=== WORK REQUIRED ===
Go over the entries and report the lines where the word "pixel" occurs.

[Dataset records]
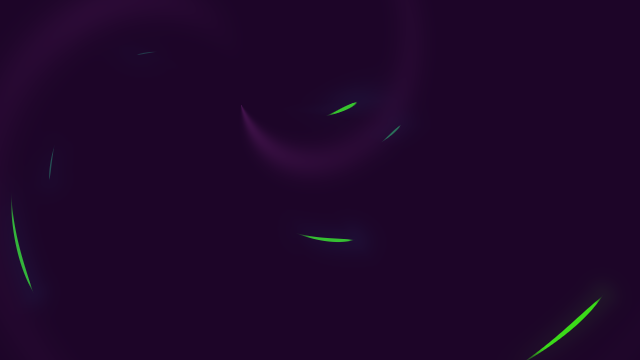
This background is drawn by a Shadertoy shader. Its source:

```glsl
// A dark violet vortex: two soft purple arms wind out of an off-centre eye,
// with tapered green streaks drifting along the same spiral flow.
// Everything is measured in polar coordinates, in units of canvas height.

#define EYE vec2(0.669, 0.711)
#define ARM_SPREAD 0.17
#define STREAK_HALF_WIDTH 0.0125
#define GLOW_RADIUS 0.042
#define GLOW_STRENGTH 0.06
#define NIGHT vec3(0.113, 0.020, 0.157)
#define VIOLET vec3(1.0, 0.36, 0.95)
#define TEAL vec3(0.16, 0.47, 0.44)
#define GREEN vec3(0.23, 0.86, 0.10)

const float PI = 3.14159265;
const int STREAK_COUNT = 7;

// Each streak: start radius, start angle, end radius, end angle.
const vec4 STREAKS[STREAK_COUNT] = vec4[](
    vec4(0.236, -0.147, 0.322, 0.021),
    vec4(0.387, -1.176, 0.491, -0.876),
    vec4(1.058, -0.760, 1.137, -0.489),
    vec4(0.681, 3.499, 0.778, 3.876),
    vec4(0.271, 2.574, 0.319, 2.700),
    vec4(0.528, 3.351, 0.572, 3.519),
    vec4(0.402, -0.274, 0.448, -0.129));
const float SIZES[STREAK_COUNT] = float[](0.75, 0.72, 1.0, 0.66, 0.22, 0.30, 0.40);

float wrapAngle(float a) {
    return mod(a + PI, 2.0 * PI) - PI;
}

// Soft arm whose centre angle is a quadratic in the radius.
float spiralArm(float radius, float angle, vec3 twist) {
    float centre = twist.x + radius * (twist.y + radius * twist.z);
    float offset = wrapAngle(angle - centre) / ARM_SPREAD;
    return exp(-0.5 * offset * offset);
}

// Returns the streak's core coverage in x and its halo in y.
vec2 streak(float radius, float angle, vec4 path, float size, float pixel) {
    float sweep = path.w - path.y;
    float growth = path.z - path.x;
    float midRadius = 0.5 * (path.x + path.z);
    float t = wrapAngle(angle - 0.5 * (path.y + path.w)) / sweep + 0.5;
    float s = clamp(t, 0.0, 1.0);

    // Distance across the path, and overshoot past its ends
    float pitch = growth / (sweep * midRadius);
    float across = (radius - path.x - growth * s) * inversesqrt(1.0 + pitch * pitch);
    float beyond = (t - s) * sweep * midRadius;

    // Thin tail, fuller head
    float halfWidth = STREAK_HALF_WIDTH * size * (s - pow(s, 5.0));
    float core = clamp((halfWidth - abs(across)) / pixel + 0.5, 0.0, 1.0);
    core *= smoothstep(0.0, 0.35, t) * (1.0 - smoothstep(0.9, 1.03, t));

    vec2 away = vec2(across, beyond) / GLOW_RADIUS;
    float halo = exp(-dot(away, away)) * size * (0.2 + 0.8 * s * (2.0 - s));
    return vec2(core, halo);
}

void mainImage(out vec4 fragColor, in vec2 fragCoord) {
    float pixel = 1.0 / iResolution.y;
    vec2 p = fragCoord * pixel - EYE;
    float radius = length(p);
    float angle = atan(p.y, p.x);

    // Bright arm fades outward; the wide arm emerges away from the eye
    float brightArm = spiralArm(radius, angle, vec3(-1.257, 1.282, 3.746));
    brightArm *= 0.15 * exp(-3.2 * radius) * (1.0 - smoothstep(0.6, 0.9, radius));
    float wideArm = spiralArm(radius, angle, vec3(1.489, 1.591, 1.368));
    wideArm *= 0.055 * smoothstep(0.08, 0.5, radius) * exp(-2.5 * max(radius - 0.5, 0.0));
    vec3 color = NIGHT + VIOLET * (brightArm + wideArm);

    // Larger streaks are greener and stronger
    for (int i = 0; i < STREAK_COUNT; i++) {
        float size = SIZES[i];
        vec2 light = streak(radius, angle, STREAKS[i], size, pixel);
        vec3 tint = mix(TEAL, GREEN, smoothstep(0.2, 1.0, size));
        vec3 haloTint = mix(vec3(0.1, 0.7, 1.0), GREEN, smoothstep(0.7, 1.0, size));
        color += haloTint * light.y * GLOW_STRENGTH;
        color = mix(color, tint, light.x * smoothstep(-0.1, 0.6, size));
    }

    fragColor = vec4(color, 1.0);
}
```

=== RESULT OF THE EXERCISE ===
vec2 streak(float radius, float angle, vec4 path, float size, float pixel) {
    float core = clamp((halfWidth - abs(across)) / pixel + 0.5, 0.0, 1.0);
    float pixel = 1.0 / iResolution.y;
    vec2 p = fragCoord * pixel - EYE;
        vec2 light = streak(radius, angle, STREAKS[i], size, pixel);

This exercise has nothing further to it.